TASK DETAILS:
Please copy each line below that contains the string "height".

Source texts of formatted documents:
Content starts

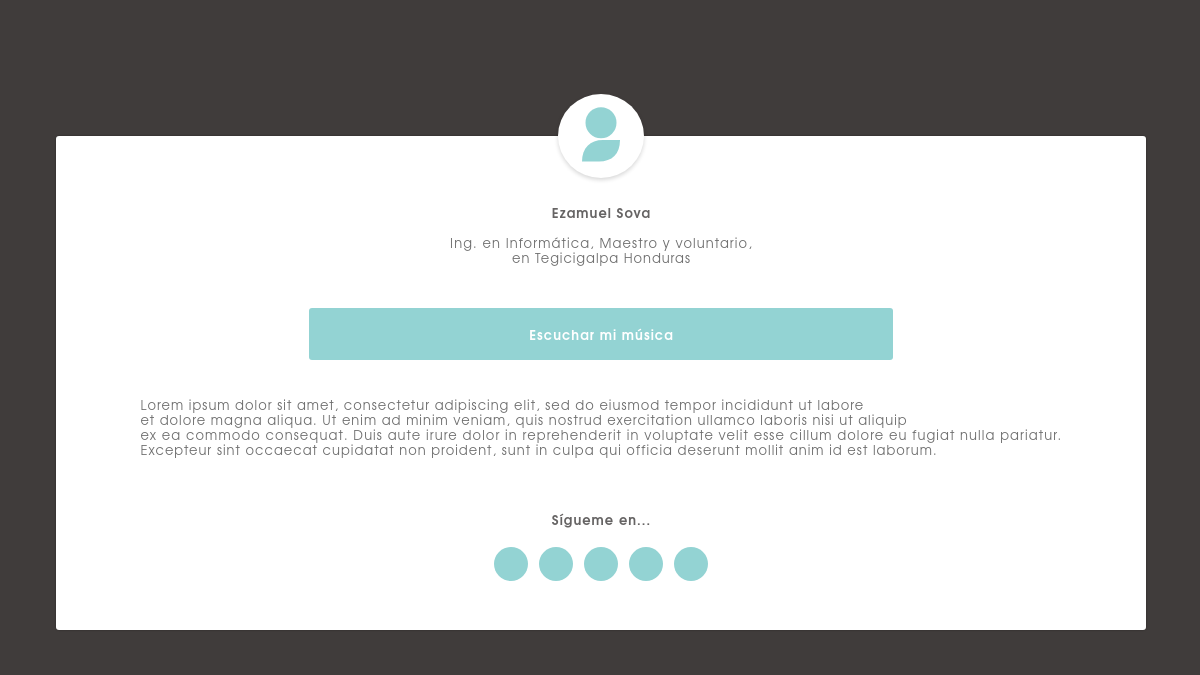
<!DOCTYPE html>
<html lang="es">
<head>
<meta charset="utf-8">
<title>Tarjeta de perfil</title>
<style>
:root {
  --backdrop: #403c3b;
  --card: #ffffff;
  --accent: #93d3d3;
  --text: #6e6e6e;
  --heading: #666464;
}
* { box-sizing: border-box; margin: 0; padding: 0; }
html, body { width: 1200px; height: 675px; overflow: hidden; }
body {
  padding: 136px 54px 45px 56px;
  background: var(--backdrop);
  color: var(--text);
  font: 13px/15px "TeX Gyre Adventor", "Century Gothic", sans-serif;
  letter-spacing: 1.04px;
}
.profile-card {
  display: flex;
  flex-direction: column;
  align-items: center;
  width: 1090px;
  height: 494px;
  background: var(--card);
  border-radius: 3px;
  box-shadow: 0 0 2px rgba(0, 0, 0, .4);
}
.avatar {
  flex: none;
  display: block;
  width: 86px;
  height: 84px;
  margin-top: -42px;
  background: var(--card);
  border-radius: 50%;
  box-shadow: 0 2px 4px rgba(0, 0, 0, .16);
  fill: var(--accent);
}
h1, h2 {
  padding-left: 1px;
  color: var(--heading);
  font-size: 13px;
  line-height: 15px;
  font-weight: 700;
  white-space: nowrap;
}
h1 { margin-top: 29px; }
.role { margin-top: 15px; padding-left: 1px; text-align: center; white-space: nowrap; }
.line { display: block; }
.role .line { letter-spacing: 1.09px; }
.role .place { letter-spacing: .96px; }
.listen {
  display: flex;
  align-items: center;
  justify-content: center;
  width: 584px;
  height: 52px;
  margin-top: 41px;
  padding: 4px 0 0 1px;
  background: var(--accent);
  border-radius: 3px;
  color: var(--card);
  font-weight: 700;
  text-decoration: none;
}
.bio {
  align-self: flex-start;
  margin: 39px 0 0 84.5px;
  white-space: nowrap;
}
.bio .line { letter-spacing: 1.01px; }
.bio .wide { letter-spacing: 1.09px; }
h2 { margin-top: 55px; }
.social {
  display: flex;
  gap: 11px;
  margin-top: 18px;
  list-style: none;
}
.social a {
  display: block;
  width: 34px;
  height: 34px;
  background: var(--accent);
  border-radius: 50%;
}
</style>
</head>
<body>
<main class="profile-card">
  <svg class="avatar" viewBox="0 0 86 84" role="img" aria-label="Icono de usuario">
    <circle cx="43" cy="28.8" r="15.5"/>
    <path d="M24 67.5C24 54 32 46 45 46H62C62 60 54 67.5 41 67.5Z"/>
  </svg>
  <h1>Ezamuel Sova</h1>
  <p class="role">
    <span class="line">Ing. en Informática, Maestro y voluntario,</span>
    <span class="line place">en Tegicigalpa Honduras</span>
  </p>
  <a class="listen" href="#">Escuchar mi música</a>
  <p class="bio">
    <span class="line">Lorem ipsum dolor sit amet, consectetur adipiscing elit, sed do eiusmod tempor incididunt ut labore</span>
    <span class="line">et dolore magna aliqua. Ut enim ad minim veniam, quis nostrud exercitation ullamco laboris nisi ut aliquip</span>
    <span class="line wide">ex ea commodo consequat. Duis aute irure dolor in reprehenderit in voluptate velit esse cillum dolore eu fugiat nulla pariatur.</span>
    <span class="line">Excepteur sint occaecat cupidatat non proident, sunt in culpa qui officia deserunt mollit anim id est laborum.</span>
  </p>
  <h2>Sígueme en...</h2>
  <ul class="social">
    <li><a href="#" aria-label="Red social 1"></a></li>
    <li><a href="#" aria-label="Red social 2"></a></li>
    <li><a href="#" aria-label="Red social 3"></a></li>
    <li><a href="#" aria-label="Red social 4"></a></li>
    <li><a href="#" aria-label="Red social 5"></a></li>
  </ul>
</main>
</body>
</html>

Content ends

OUTPUT BELOW:
html, body { width: 1200px; height: 675px; overflow: hidden; }
  height: 494px;
  height: 84px;
  line-height: 15px;
  height: 52px;
  height: 34px;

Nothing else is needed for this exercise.